Expect more ideas on how to change student aid, predicts Libby Nelson on Inside Higher Ed. The Gates Foundation has given grants to 16 groups to develop proposals. Pell faces a funding “cliff” at the start of the next fiscal year in October. Congress will face tough financial aid decisions.
Congress has chipped away at subsidized loans when looking for budget cuts to sustain other financial aid programs, eliminating subsidized graduate loans and then the interest-free grace period for undergraduates. As income-based repayment has grown, subsidized loans have come under increasing criticism from policy researchers as an inefficient use of federal spending, although the loans still have staunch defenders among private colleges because they reduce the long-term cost of student loans.
NCAN also called for eliminating another politically popular program: some of the tax credits for higher education. The credits have strong support from both parties and from the public — President Obama called for making one, the American Opportunity Tax Credit, permanent as part of his re-election campaign — but are sometimes criticized for providing help to middle-class and wealthy students who would go to college without government help.

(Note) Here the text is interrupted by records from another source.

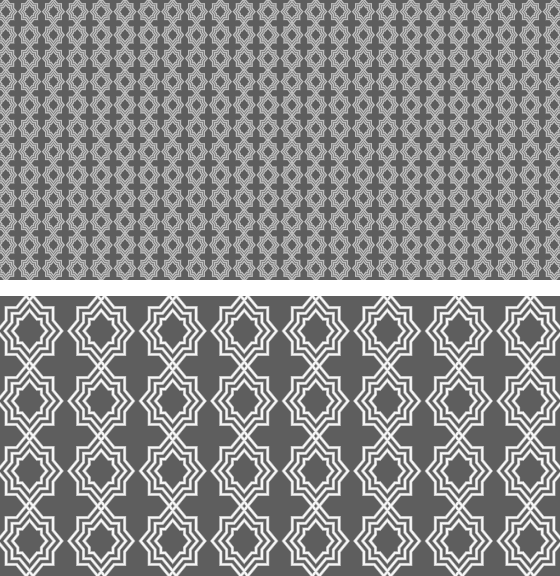
Top: the whole. Bottom: its middle third, enlarged.
Write a WebGL 2 fragment shader that draws this pattern.

```glsl
#version 300 es
precision highp float;

#define ROWS 12.0
#define COLUMN_PITCH 1.022
#define SQUARE_HALF 0.335
#define DIAMOND_HALF vec2(0.46, 0.56)
#define RING_COUNT 3
#define RING_GAP 0.083
#define LINE_WIDTH 0.0385
#define EDGE_SOFTNESS 1.4
#define GROUND_COLOR vec3(0.367)
#define LINE_COLOR vec3(0.96)

uniform vec2 u_resolution;
out vec4 fragColor;

// Signed distance to a square joined with a diamond, with sharp offset corners
float starDistance(vec2 p) {
    p = abs(p);
    float square = max(p.x, p.y) - SQUARE_HALF;
    vec2 slope = 1.0 / DIAMOND_HALF;
    float diamond = (dot(p, slope) - 1.0) / length(slope);
    return min(square, diamond);
}

// Area-preserving coverage of a line centred on distance zero
float lineCoverage(float dist, float softness) {
    vec2 edges = dist + vec2(0.5, -0.5) * LINE_WIDTH;
    vec2 ramp = clamp(edges / softness + 0.5, 0.0, 1.0);
    return ramp.x - ramp.y;
}

// Nested star outlines, stepping inward
float starLines(vec2 p, float softness) {
    float dist = starDistance(p);
    float coverage = 0.0;
    for (int i = 0; i < RING_COUNT; i++) {
        coverage += lineCoverage(dist + float(i) * RING_GAP, softness);
    }
    return min(coverage, 1.0);
}

void main() {
    // One unit is the row pitch; columns are centred on the canvas
    float unit = u_resolution.y / ROWS;
    vec2 grid = vec2(gl_FragCoord.x - 0.5 * u_resolution.x, gl_FragCoord.y) / unit;
    vec2 pitch = vec2(COLUMN_PITCH, 1.0);
    vec2 cell = (fract(grid / pitch) - 0.5) * pitch;
    float softness = EDGE_SOFTNESS / unit;

    // Vertical tips reach into the rows above and below
    float coverage = 0.0;
    for (int row = -1; row <= 1; row++) {
        vec2 offset = vec2(0.0, float(row));
        coverage = max(coverage, starLines(cell - offset, softness));
    }

    fragColor = vec4(mix(GROUND_COLOR, LINE_COLOR, coverage), 1.0);
}
```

The white paper calls for the elimination of the tax credit for individuals with incomes over $50,000 or families with incomes over $100,000 per year. Tax credits for high-income families, it said, are “inefficient at best and morally questionable at worst.”
The report also suggests distributing “campus-based aid, such as the Perkins student loan or Supplemental Educational Opportunity Grants, based on a competitive formula” that rewards colleges that enroll and graduate more low-income students than comparable institutions. Enrolling students who never graduate would not be rewarded.

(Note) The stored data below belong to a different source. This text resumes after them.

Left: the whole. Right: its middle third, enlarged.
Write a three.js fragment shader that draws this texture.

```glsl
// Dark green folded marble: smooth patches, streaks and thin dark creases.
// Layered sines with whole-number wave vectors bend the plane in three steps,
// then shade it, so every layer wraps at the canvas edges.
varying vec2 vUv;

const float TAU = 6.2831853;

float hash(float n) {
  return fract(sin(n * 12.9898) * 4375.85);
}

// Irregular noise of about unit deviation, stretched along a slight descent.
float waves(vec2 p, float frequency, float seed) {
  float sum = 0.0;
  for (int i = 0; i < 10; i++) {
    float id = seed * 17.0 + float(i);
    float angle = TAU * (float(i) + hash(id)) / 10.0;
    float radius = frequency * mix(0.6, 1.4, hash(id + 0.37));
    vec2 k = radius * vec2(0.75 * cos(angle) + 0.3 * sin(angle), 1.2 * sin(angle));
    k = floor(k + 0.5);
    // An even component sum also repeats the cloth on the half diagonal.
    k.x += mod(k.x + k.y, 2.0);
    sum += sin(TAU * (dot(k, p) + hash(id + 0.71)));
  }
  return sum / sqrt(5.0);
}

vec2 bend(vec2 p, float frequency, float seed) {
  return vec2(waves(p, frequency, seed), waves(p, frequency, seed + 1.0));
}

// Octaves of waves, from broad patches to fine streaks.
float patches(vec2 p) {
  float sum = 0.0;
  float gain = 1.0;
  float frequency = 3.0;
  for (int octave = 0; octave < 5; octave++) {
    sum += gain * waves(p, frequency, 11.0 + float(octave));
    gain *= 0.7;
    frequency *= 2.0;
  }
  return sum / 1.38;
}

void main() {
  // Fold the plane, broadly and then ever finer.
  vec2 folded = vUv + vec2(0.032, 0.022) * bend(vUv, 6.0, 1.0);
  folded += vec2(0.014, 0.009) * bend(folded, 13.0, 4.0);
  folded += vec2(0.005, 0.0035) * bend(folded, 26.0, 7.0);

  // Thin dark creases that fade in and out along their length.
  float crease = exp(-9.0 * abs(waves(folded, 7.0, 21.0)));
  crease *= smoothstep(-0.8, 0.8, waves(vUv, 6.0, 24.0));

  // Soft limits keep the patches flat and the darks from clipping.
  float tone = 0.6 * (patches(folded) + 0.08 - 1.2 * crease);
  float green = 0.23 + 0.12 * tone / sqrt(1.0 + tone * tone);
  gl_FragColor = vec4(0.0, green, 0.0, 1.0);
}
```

After four years of rapid growth, the Pell Grant program faces a “funding cliff” in 2014, writes Andrew P. Kelly, an American Enterprise Institute research fellow. Research student aid before trying to reform it, Kelly writes in the Chronicle of Higher Education. Temporary fixes won’t be enough. There are big questions to be answered.
How can scarce money be allocated more efficiently? Can reforms help more students complete college while maintaining a commitment to ensuring them access to postsecondary education?

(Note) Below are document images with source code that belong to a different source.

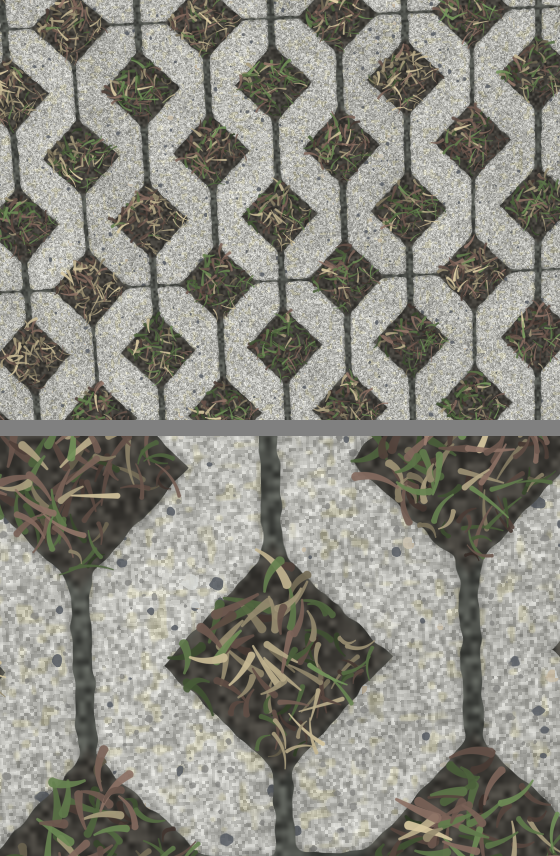
Top: the whole. Bottom: its middle third, enlarged.
Reproduce this texture procedurally as a Shadertoy shader.

```glsl
// Concrete grid pavers with diamond openings filled with grass, straw and soil.

const float DIAMOND = 0.295;      // half diagonal of an opening, in cells
const int BLADES = 95;            // blades per opening

const vec3 CONCRETE = vec3(0.71, 0.71, 0.69);
const vec3 SOIL = vec3(0.25, 0.24, 0.22);
const vec3 JOINT = vec3(0.30, 0.31, 0.29);
const vec3 GREEN = vec3(0.37, 0.47, 0.29);
const vec3 STRAW = vec3(0.70, 0.65, 0.52);
const vec3 DEAD_LEAF = vec3(0.46, 0.37, 0.33);

float hash(vec2 p) {
    return fract(sin(dot(p, vec2(12.9898, 78.233))) * 43758.5453);
}

vec2 hash2(vec2 p) {
    return vec2(hash(p), hash(p + vec2(37.2, 11.7)));
}

float noise(vec2 p) {
    vec2 i = floor(p), f = fract(p);
    f = f * f * (3.0 - 2.0 * f);
    return mix(mix(hash(i), hash(i + vec2(1, 0)), f.x),
               mix(hash(i + vec2(0, 1)), hash(i + vec2(1, 1)), f.x), f.y);
}

float smoothMin(float a, float b, float k) {
    float h = max(k - abs(a - b), 0.0) / k;
    return min(a, b) - h * h * k * 0.25;
}

// Canvas position to paver cells: slight turn and keystone
vec2 toCells(vec2 p) {
    p -= vec2(-0.002, -0.012);
    float c = cos(0.042), s = sin(0.042);
    vec2 r = mat2(c, -s, s, c) * p;
    return r / vec2(0.308 * (1.0 + 0.07 * p.y), 0.3125);
}

// Centre of the nearest opening in the staggered lattice
vec2 openingCentre(vec2 q) {
    vec2 a = floor(q + 0.5);
    vec2 d = q - a;
    return abs(d.x) + abs(d.y) > 0.5 ? a + 0.5 * sign(d) : a;
}

// Signed distance to the joints, negative inside
float jointDistance(vec2 q) {
    float column = floor(q.x * 2.0 + 0.5);
    float halfWidth = mod(column, 6.0) == 3.0 ? 0.014 : 0.025;
    float vertical = abs(q.x - column * 0.5) - halfWidth;
    float horizontal = abs(mod(q.y + 1.5, 2.0) - 1.0) - 0.009;
    return smoothMin(vertical, horizontal, 0.03);
}

// Pebble mask: one candidate per grid square, kept with the given chance
float pebble(vec2 p, float chance, float aa) {
    vec2 id = floor(p);
    vec2 d = fract(p) - 0.35 - 0.3 * hash2(id + 3.1);
    d.x *= 0.8 + 0.5 * hash(id + 8.3);
    float radius = mix(0.08, 0.30, pow(hash(id + 5.7), 2.0));
    float edge = length(d) - radius + 0.12 * (noise(p * 5.0) - 0.5);
    return step(hash(id), chance) * smoothstep(aa, -aa, edge);
}

vec3 concrete(vec2 q, float aa) {
    vec2 block = vec2(floor(q.x * 2.0), floor((q.y + 0.5) / 2.0));
    float tone = 0.05 * (hash(block + 4.0) - 0.5) + 0.06 * (noise(q * 7.0) - 0.5);
    float grain = 0.22 * (noise(q * 75.0) - 0.5) + 0.20 * (hash(floor(q * 115.0)) - 0.5);
    vec3 color = CONCRETE + tone + grain;
    color += vec3(0.03, 0.02, -0.04) * smoothstep(0.6, 0.9, noise(q * 38.0));
    float wear = 0.05 + 0.24 * hash(block + 9.0) * noise(q * 2.5);
    color = mix(color, vec3(0.33, 0.35, 0.38), 0.85 * pebble(q * 17.0, wear, aa * 17.0));
    color = mix(color, vec3(0.48, 0.48, 0.47), 0.7 * pebble(q * 29.0 + 7.3, 0.16, aa * 29.0));
    vec3 paleStone = mix(vec3(0.86, 0.87, 0.86), vec3(0.78, 0.71, 0.60), hash(floor(q * 14.0)));
    return mix(color, paleStone, 0.8 * pebble(q * 14.0 + 0.5, 0.06, aa * 14.0));
}

// Paints curved blades over a base colour; d is relative to the opening centre
vec3 grass(vec3 color, vec2 d, vec2 id, float aa) {
    float dryness = hash(id + 21.0);
    float litter = hash(id + 46.0);
    for (int i = 0; i < BLADES; i++) {
        vec2 seed = id * 7.0 + float(i) * vec2(1.37, 2.71);
        vec2 r = hash2(seed), s = hash2(seed + 53.0);
        vec2 root = vec2(r.x - r.y, r.x + r.y - 1.0) * DIAMOND * 0.93;
        float angle = 6.2832 * s.x;
        vec2 dir = vec2(cos(angle), sin(angle));
        float len = mix(0.035, 0.12, s.y);
        vec2 v = d - root;
        float t = clamp(dot(v, dir) / len + 0.5, 0.0, 1.0);
        float bend = (t - 0.5) * (t - 0.5) * 0.10 * (r.x - 0.5);
        float along = dot(v, dir) - (t - 0.5) * len;
        float across = dot(v, vec2(-dir.y, dir.x)) - bend;
        float width = mix(0.005, 0.013, r.y) * (1.0 - 0.7 * t);
        float cover = smoothstep(aa, -aa, length(vec2(along, across)) - width);
        float kind = hash(seed + 91.0);
        vec3 tint = mix(GREEN, DEAD_LEAF, step(kind, 0.2 + 0.4 * litter));
        tint = mix(tint, STRAW, step(1.0 - 0.55 * dryness * dryness - 0.10, kind));
        float light = mix(0.60, 1.12, float(i) / float(BLADES)) * (0.75 + 0.45 * s.y);
        color = mix(color, tint * light, cover * 0.92);
    }
    return color;
}

void mainImage(out vec4 fragColor, in vec2 fragCoord) {
    vec2 q = toCells((fragCoord - 0.5 * iResolution.xy) / iResolution.y);
    float aa = 2.4 / iResolution.y;
    vec2 id = openingCentre(q);
    vec2 d = q - id;

    // Openings and joints, with slightly crumbled edges
    float opening = (abs(d.x) + abs(d.y) - DIAMOND) * 0.7071;
    float crumble = 0.012 * (noise(q * 28.0) - 0.5);
    float gap = smoothMin(opening, jointDistance(q), 0.025) + crumble;

    // Ground below the pavers
    vec3 ground = mix(JOINT, SOIL, smoothstep(0.02, -0.02, opening));
    ground *= 0.65 + 0.70 * noise(q * 55.0);

    // Pavers with darkened rims
    vec3 paver = concrete(q, aa) * mix(0.86, 1.0, smoothstep(0.0, 0.025, gap));
    vec3 color = mix(ground, paver, smoothstep(-aa, aa, gap));

    // Grass, spilling a little over the rims
    if (opening < 0.05) color = grass(color, d, id, aa);
    fragColor = vec4(clamp(color, 0.0, 1.0), 1.0);
}
```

MDRC and the nonprofit Institute for College Access and Success are studying “aid as a paycheck.” Community colleges receive their aid in regular payments, rather than getting a lump sum at the start of the term.
The Wisconsin Scholars Longitudinal Study, directed by (Sara) Goldrick-Rab, is a statewide experiment that examines the impact of a privately financed, need-based award on Pell Grant recipients at public two-year colleges. So far, results suggest that $1,000 of additional aid is associated with a two-to-four-percentage-point increase in rates of retention from the first to second year of college.
. . . the federal government is finally getting its act together. This past summer, the Department of Education announced the first-ever federal Pell Grant experiments. The program will study two changes in Pell eligibility. The first will provide bachelor’s-degree holders with access to Pell dollars to pay for vocational training. The second will enable students to access Pell dollars for shorter-term, lower-intensity programs (as short as eight weeks and a minimum of 150 clock hours) than current law allows.
It’s not enough, writes Kelly. “At $160-billion, financial aid is the most expensive higher-education strategy for promoting student attainment that we have. The least we can do is devote a fraction of that commitment to making sure it works as well as it can.”